(3) Pushing Development Beyond the Classroom. The Roundtable profiles examples from leading organizations that push development beyond the classroom through experiences, peer networks, and upward management. By emulating these approaches, organizations can deliver high quality, low-cost development opportunities to a larger population, while also improving their selection processes.

About The Learning and Development Roundtable

The Learning and Development Roundtable is a leading provider of best practices research, executive education, and decision-support services for Chief Learning Officers, learning and development executives and their staff. The Learning and Development Roundtable is a membership program of the Corporate Executive Board (NASDAQ: EXBD) (http://www.exbd.com), the premier network for leaders of the world's largest public and private organizations. More information on the Learning and Development Roundtable can be found at: https://www.ldr.executiveboard.com.

About the Corporate Executive Board
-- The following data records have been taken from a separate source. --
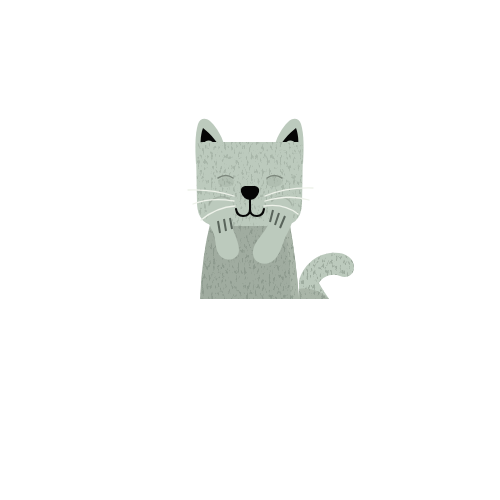
<!DOCTYPE html>
<html lang="en">
<head>
<meta charset="utf-8">
<title>Smiling cat</title>
<style>
:root {
  --paper: #ffffff;
  --fur: #bccabd;
  --fur-shade: #a9b5a8;
  --body: #a0aca0;
  --grain: #7f8c80;
  --line: #7c877c;
  --claw: #59645b;
  --whisker: #eef2ea;
  --ink: #050505;
}
html, body { margin: 0; background: var(--paper); overflow: hidden; }
svg { display: block; width: 500px; height: 500px; }
.fur { fill: var(--fur); }
.shade { fill: var(--fur-shade); }
.body { fill: var(--body); }
.ink { fill: var(--ink); }
.stroke { fill: none; stroke-linecap: round; stroke-linejoin: round; }
.mouth { stroke: var(--ink); stroke-width: 2; }
.lid { stroke: var(--line); stroke-width: 1.5; }
.claws { stroke: var(--claw); stroke-width: 2; stroke-linecap: butt; }
.tuft { stroke: var(--fur); stroke-width: 1.8; }
.whiskers { stroke: var(--whisker); stroke-width: 1.3; }
.grain { fill: var(--grain); }
</style>
</head>
<body>
<svg viewBox="0 0 500 500" role="img" aria-label="A grey-green cat smiling with its paws on its cheeks">
  <defs>
    <filter id="worn" x="0" y="0" width="100%" height="100%">
      <feTurbulence type="fractalNoise" baseFrequency="0.45 0.2" numOctaves="3" seed="8" result="noise"/>
      <feColorMatrix in="noise" type="matrix" values="0 0 0 0 0  0 0 0 0 0  0 0 0 0 0  7 0 0 0 -3.9" result="specks"/>
      <feComposite in="SourceGraphic" in2="specks" operator="in"/>
    </filter>
    <path id="head" d="M202 142H298Q303 142 303 148L302 204Q301 226 279 226H219Q198 226 197 204L196 148Q196 142 202 142Z"/>
    <path id="torso" d="M211 220H289Q296 258 299 299H200Q202 254 211 220Z"/>
    <path id="tail" d="M299 299V281C303 266 315 255 330 253C345 251 354 258 354 267C354 275 347 279 340 276C332 273 323 276 319 283C322 289 326 294 329 299Z"/>
    <path id="paw" d="M209 205C212 197 223 194 230 200C235 205 233 214 232 220C230 229 239 239 239 250C239 258 230 262 223 258C214 253 217 241 213 232C208 223 206 214 209 205Z"/>
    <path id="paw-right" d="M292 205C289 197 278 194 272 201C267 207 271 216 269 222C266 233 252 242 253 254C254 263 264 266 271 262C281 257 282 242 288 232C293 223 295 213 292 205Z"/>
    <g id="ear">
      <path class="fur" d="M196 164C195 148 195 134 198 124C200 118 206 117 211 122C217 128 221 135 224 144L212 164Z"/>
      <path class="ink" d="M202 158C200 146 200 136 203 128C211 134 218 143 222 151C214 153 207 156 202 160Z"/>
      <path class="stroke tuft" d="M206 154Q207 150 211 151M205 148Q209 144 214 149M206 142Q211 140 215 146"/>
    </g>
    <clipPath id="cat-shape">
      <use href="#head"/>
      <use href="#torso"/>
      <use href="#tail"/>
    </clipPath>
  </defs>

  <g id="tail-group">
    <use href="#tail" class="fur"/>
    <path class="shade" d="M299 299V289C311 287 322 292 329 299Z"/>
  </g>

  <g id="torso-group">
    <use href="#torso" class="body"/>
    <path class="shade" d="M284 226H290Q296 260 299 299H291Q290 260 284 226Z"/>
  </g>

  <g id="head-group">
    <use href="#ear"/>
    <use href="#ear" transform="translate(499 0) scale(-1 1)"/>
    <use href="#head" class="fur"/>
    <ellipse class="shade" cx="226" cy="182" rx="8" ry="5" opacity=".6"/>
    <ellipse class="shade" cx="274" cy="182" rx="8" ry="5" opacity=".6"/>
  </g>

  <g id="worn-texture" clip-path="url(#cat-shape)">
    <rect class="grain" filter="url(#worn)" x="194" y="140" width="112" height="86" opacity=".32"/>
    <rect class="grain" filter="url(#worn)" x="198" y="226" width="98" height="73" opacity=".55"/>
    <rect class="grain" filter="url(#worn)" x="299" y="250" width="57" height="49" opacity=".5"/>
  </g>

  <g id="face">
    <path class="stroke lid" d="M218 178Q226 173 233 178M267 178Q274 173 282 178"/>
    <path class="ink" d="M245 186H255Q260 187 259 192Q257 199 250 200Q243 199 241 192Q240 187 245 186Z"/>
    <path class="stroke mouth" d="M250 198V210M236 209Q237 216 243 216Q250 216 250 209Q250 216 257 216Q263 216 264 209"/>
  </g>

  <g id="paws">
    <use href="#paw" class="fur"/>
    <use href="#paw-right" class="fur"/>
    <path class="stroke lid" d="M209 205C212 197 223 194 230 200M292 205C289 197 278 194 272 201" opacity=".35"/>
    <path class="stroke claws" d="M218 221L220 233M224 219L226 231M230 218L232 229M273 210L270 222M279 213L275 225M285 216L280 228"/>
  </g>

  <g id="whisker-group" class="stroke whiskers">
    <path d="M234 196Q212 189 188 190M234 201Q211 197 193 204M235 206Q217 207 201 220"/>
    <path d="M265 196Q287 187 313 188M265 201Q289 194 309 200M264 206Q284 203 298 214"/>
  </g>
</svg>
</body>
</html>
The Corporate Executive Board Company is a leading provider of best practices research and analysis focusing on corporate strategy, operations and general management issues. The Corporate Executive Board provides an integrated set of services currently to more than 3,700 of the world's largest and most prestigious corporations, including more than 80 percent of the Fortune 500. These services are provided primarily on an annual subscription basis and include best practices research studies, executive education seminars, customized research briefs, and Web-based access to a library of more than 300,000 corporate best practices.

 

CONTACT: Corporate Executive Board
Joni Renick, 202-777-9499
pr@executiveboard.com
www.executiveboard.com

 

SOURCE: Corporate Executive Board